Put all the information together and Schichtel, who has uncovered more than two dozen personal connections to subjects in the photos, believes he has a reasonable shot at identifying them.
Since he signed on with the project, Schichtel figures he's identified about 10 percent of the photos he's viewed. Among the City League athletes he's found shots of Central's John Lavan, who was born in 1890 and played Major League Baseball during the Babe Ruth era and became a military hero who is buried in Arlington National Cemetery; Creston basketball player Roger Wilkins, an assistant United States attorney general during the Watergate hearings; Art Spoelstra of Godwin, a former NBA player and member of the Grand Rapids Hall of Fame; and Grand Rapids native Bill Cutler, who turned a chance post-World War II meeting with then-American League president Will Harridge into a position as commissioner of the Pacific Coast League,
Schichtel said gaining information through photos on the people who became the bedrock of Grand Rapids should be celebrated.
"I think it's a great approach for the community; they shouldn't be forgotten," Schichtel said. "Who else is going to do this? Why do I do it? I see a certain, for lack of a better word, a nobility. These kids played for the love of game, and they became the “Greatest Generation.” These kids did great things. It's not just, 'Well, there's No. 58,’ in a photo.

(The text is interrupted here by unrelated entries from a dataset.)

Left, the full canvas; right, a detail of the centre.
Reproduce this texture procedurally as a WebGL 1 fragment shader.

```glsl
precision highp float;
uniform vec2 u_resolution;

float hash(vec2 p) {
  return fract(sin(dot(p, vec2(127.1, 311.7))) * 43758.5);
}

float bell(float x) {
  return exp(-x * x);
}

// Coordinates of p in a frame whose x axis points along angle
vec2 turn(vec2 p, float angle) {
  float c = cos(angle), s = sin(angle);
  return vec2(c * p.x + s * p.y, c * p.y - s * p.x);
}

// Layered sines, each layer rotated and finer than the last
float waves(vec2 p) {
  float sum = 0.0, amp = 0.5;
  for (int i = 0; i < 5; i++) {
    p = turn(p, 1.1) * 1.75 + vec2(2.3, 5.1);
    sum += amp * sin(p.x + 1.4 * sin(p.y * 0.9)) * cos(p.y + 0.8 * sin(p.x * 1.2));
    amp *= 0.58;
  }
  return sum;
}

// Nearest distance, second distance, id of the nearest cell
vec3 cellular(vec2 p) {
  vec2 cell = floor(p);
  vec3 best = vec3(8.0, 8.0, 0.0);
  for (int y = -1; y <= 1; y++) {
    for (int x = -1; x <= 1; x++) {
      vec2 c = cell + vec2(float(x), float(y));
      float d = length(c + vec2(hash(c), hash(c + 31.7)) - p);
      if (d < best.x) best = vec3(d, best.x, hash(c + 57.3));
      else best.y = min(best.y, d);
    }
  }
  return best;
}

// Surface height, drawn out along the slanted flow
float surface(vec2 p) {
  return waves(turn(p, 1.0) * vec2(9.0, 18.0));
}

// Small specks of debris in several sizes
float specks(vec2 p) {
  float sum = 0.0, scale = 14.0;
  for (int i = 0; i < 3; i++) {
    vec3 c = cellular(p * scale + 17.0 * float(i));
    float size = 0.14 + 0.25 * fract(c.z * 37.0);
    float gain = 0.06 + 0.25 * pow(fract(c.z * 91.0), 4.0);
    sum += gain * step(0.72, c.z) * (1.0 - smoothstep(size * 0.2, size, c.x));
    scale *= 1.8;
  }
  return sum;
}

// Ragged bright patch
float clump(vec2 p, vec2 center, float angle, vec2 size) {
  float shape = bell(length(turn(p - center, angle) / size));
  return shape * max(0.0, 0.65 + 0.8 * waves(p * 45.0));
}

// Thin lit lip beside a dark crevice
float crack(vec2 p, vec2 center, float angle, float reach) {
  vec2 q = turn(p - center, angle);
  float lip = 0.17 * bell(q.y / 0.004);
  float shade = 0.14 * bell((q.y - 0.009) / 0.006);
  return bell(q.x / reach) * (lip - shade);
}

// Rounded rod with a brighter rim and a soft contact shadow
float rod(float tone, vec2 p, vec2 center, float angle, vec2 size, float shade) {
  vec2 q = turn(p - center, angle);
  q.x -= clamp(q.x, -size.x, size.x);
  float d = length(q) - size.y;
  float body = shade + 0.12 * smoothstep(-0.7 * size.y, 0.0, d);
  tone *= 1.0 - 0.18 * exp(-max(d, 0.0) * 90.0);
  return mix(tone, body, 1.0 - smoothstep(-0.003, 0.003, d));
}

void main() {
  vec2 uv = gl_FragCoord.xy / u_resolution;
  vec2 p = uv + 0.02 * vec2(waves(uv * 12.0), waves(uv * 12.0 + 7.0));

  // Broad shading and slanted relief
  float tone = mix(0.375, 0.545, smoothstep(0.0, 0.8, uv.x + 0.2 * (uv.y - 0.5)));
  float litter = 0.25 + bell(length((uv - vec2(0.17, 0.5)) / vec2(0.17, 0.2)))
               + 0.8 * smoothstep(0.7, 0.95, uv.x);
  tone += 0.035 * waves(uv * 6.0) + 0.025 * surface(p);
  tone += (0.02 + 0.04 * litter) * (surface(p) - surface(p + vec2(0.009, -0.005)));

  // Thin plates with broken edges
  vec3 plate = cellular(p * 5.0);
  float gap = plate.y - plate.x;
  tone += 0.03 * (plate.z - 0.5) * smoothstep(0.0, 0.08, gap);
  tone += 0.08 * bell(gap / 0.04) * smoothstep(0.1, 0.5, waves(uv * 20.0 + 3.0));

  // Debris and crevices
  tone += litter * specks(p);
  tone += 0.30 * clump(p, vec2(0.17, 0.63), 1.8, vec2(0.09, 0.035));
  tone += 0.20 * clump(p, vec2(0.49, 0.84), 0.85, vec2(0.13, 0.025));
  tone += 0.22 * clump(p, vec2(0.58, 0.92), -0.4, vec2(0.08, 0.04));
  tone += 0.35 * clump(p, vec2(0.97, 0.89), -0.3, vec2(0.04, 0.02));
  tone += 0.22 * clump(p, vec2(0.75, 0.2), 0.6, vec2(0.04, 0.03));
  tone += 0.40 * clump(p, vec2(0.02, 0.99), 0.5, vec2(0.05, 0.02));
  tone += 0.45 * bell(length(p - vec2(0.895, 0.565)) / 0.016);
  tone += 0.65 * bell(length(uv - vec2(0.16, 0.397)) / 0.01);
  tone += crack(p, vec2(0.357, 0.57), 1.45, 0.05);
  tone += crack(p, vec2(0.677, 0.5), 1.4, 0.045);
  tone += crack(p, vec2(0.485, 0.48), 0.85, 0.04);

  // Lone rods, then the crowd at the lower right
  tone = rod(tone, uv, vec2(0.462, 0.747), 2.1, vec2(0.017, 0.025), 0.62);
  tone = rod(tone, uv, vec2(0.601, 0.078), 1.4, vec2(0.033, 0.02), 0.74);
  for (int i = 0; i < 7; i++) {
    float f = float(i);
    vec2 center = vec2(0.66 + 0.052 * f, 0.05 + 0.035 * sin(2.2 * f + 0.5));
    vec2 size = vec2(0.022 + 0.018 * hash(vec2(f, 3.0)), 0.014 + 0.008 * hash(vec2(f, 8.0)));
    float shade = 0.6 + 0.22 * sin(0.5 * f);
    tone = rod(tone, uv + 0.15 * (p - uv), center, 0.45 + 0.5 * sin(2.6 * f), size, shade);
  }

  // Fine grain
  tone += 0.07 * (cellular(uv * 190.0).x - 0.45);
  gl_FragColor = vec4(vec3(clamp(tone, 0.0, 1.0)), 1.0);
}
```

"You want to know more about them. That's the real intrigue for me."
Tim Gloege of the Grand Rapids Public Library said the collection of photos – and their identification – is continually growing. As more people log onto the library's website, more people want to either add to the collection or have information that leads to an identification. The library estimates about 1,200 photos are searched monthly. But as time grows, many of the original photos are disintegrating. The library is in a constant state of preservation, Gloege said.
"It's a massive project, and we're working to get as many photos online as possible," he said. "The numbers (of photos) we have are rising pretty significantly as people post them on social media.
"When you think of the past and now, you need to realize these are people, kids who used to play basketball and did other things. The work is hard and very time-intensive, but it brings a whole new dimension to history."
Schichtel said he's "kind of picked the low-hanging fruit" on many of the easy photos to identify. But the work will continue.
"Yes, it can be frustrating," he said. "There are limitations if you want it to be accurate. Sometimes you look at a photo and you know it's not going to happen, and you move on. But this a chance to learn about people who made Grand Rapids what it is. That's important to me."
PHOTOS (Top) Two Grand Rapids Union basketball players stand for a photo taken Dec. 12, 1941. (2) Longtime area coach Bob Schichtel researches hundreds of photos that are part of the Grand Rapids Public Library archive. (3) Schichtel has identified these 1941 Grand Rapids Ottawa Hills basketball players as James Horn (left) and Chuch Reynier. (4) Schichtel identified Grand Rapids South High’s “Fireman Five” of, from left, Fred Esslair, Lee Morrow, Jack Carroll, Bob Youngberg and Bruce Bigford. (Historic photos courtesy of the Grand Rapids Public Library.)